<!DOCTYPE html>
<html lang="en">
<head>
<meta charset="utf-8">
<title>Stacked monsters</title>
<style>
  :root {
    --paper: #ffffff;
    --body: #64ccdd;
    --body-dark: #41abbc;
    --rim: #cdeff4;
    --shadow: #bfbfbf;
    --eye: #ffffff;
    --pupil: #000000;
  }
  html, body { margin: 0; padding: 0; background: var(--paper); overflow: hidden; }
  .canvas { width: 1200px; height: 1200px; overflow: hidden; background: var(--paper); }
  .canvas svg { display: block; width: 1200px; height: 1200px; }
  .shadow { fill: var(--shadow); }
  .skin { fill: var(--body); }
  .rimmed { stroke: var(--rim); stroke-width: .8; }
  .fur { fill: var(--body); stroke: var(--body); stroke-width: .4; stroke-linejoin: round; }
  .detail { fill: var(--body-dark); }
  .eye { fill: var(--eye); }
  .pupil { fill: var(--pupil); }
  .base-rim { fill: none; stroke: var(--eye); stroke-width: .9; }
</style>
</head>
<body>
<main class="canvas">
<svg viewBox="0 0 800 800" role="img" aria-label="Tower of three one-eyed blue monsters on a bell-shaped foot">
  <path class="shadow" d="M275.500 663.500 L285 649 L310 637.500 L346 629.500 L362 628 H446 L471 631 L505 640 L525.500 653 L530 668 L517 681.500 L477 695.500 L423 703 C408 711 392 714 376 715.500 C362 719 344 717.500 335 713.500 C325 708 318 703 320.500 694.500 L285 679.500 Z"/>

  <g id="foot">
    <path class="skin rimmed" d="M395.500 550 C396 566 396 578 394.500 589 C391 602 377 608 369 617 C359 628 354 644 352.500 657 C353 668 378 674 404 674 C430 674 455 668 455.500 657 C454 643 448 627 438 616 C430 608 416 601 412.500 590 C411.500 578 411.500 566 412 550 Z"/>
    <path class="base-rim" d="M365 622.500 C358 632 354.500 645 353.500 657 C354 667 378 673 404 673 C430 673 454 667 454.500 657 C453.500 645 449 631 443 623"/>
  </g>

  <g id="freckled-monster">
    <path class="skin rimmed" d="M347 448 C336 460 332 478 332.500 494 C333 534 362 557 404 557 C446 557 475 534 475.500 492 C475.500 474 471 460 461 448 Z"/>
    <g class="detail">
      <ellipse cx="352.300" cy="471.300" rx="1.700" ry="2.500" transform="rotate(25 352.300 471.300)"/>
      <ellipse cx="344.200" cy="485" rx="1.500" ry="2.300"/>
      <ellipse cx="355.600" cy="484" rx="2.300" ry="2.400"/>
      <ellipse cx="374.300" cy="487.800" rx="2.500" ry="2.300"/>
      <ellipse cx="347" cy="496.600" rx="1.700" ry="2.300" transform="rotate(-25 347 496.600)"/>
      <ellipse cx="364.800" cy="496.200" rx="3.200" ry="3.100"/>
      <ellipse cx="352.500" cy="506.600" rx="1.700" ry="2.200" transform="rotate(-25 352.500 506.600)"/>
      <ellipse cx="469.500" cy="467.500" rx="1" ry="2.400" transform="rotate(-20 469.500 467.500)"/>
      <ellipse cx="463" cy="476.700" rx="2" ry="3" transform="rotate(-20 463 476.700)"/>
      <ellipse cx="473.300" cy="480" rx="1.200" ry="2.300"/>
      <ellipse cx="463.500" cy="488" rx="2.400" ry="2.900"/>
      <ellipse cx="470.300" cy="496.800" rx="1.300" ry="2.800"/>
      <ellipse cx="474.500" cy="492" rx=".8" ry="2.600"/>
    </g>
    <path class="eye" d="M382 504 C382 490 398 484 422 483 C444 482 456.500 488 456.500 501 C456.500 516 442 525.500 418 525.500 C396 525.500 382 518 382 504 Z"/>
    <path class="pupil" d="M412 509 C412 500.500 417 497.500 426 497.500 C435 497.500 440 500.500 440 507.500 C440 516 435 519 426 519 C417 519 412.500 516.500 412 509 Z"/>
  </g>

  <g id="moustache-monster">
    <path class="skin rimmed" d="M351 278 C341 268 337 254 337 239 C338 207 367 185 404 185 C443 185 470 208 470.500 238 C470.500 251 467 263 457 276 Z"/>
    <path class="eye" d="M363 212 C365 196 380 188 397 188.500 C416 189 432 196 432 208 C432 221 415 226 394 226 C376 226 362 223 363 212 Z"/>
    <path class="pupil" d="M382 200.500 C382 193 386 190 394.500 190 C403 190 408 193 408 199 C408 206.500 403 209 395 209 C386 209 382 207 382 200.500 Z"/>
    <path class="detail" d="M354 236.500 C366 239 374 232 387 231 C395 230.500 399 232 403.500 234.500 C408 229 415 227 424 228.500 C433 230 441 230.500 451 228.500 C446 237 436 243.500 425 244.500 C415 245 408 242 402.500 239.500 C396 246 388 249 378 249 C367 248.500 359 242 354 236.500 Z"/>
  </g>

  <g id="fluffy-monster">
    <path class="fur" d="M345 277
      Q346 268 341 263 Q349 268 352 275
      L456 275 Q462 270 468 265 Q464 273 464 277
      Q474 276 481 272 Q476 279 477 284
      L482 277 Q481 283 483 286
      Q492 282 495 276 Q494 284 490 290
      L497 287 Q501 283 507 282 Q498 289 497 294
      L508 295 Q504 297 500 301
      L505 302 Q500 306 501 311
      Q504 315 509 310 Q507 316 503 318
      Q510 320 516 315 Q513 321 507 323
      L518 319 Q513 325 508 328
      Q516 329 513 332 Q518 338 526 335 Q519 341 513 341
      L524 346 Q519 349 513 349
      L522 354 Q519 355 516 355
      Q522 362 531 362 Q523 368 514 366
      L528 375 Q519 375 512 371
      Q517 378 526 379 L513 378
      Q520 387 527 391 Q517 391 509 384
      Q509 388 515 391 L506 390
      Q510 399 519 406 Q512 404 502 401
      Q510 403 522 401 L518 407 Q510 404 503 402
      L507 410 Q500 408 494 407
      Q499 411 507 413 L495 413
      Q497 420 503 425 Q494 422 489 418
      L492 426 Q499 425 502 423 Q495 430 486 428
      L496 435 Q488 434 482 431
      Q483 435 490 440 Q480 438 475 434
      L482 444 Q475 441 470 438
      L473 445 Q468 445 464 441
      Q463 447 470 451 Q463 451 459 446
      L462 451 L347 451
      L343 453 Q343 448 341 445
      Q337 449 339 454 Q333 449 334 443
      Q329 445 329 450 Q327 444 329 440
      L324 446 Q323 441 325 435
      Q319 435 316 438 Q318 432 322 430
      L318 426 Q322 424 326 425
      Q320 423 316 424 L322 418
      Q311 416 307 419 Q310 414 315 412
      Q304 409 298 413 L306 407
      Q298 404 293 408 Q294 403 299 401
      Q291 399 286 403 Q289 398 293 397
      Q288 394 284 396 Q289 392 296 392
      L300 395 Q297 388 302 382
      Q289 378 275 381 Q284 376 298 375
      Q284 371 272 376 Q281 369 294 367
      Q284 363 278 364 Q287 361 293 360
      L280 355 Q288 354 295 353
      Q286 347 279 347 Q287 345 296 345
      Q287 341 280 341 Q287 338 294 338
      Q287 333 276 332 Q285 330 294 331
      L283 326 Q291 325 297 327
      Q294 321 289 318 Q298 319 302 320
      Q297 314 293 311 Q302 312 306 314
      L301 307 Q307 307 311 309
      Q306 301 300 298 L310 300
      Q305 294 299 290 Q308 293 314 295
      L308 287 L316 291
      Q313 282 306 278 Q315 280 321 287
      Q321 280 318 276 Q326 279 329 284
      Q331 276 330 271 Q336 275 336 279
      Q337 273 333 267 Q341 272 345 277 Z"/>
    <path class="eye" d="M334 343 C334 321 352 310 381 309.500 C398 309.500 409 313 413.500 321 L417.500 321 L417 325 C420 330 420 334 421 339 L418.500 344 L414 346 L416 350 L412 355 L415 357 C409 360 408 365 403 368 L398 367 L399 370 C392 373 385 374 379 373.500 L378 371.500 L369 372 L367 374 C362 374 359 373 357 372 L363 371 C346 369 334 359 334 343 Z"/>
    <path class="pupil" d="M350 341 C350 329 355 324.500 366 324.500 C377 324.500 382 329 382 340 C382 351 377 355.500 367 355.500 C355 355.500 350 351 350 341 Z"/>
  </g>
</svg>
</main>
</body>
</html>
┄┄┄┄┄┄┄┄┄┄┄┄┄┄┄┄┄┄┄┄
An exact copy of the lines above between the line holding "L528 375 Q519 375 512 371" and the line holding "L318 426 Q322 424 326 425", inclusive, is the whole answer.

      L528 375 Q519 375 512 371
      Q517 378 526 379 L513 378
      Q520 387 527 391 Q517 391 509 384
      Q509 388 515 391 L506 390
      Q510 399 519 406 Q512 404 502 401
      Q510 403 522 401 L518 407 Q510 404 503 402
      L507 410 Q500 408 494 407
      Q499 411 507 413 L495 413
      Q497 420 503 425 Q494 422 489 418
      L492 426 Q499 425 502 423 Q495 430 486 428
      L496 435 Q488 434 482 431
      Q483 435 490 440 Q480 438 475 434
      L482 444 Q475 441 470 438
      L473 445 Q468 445 464 441
      Q463 447 470 451 Q463 451 459 446
      L462 451 L347 451
      L343 453 Q343 448 341 445
      Q337 449 339 454 Q333 449 334 443
      Q329 445 329 450 Q327 444 329 440
      L324 446 Q323 441 325 435
      Q319 435 316 438 Q318 432 322 430
      L318 426 Q322 424 326 425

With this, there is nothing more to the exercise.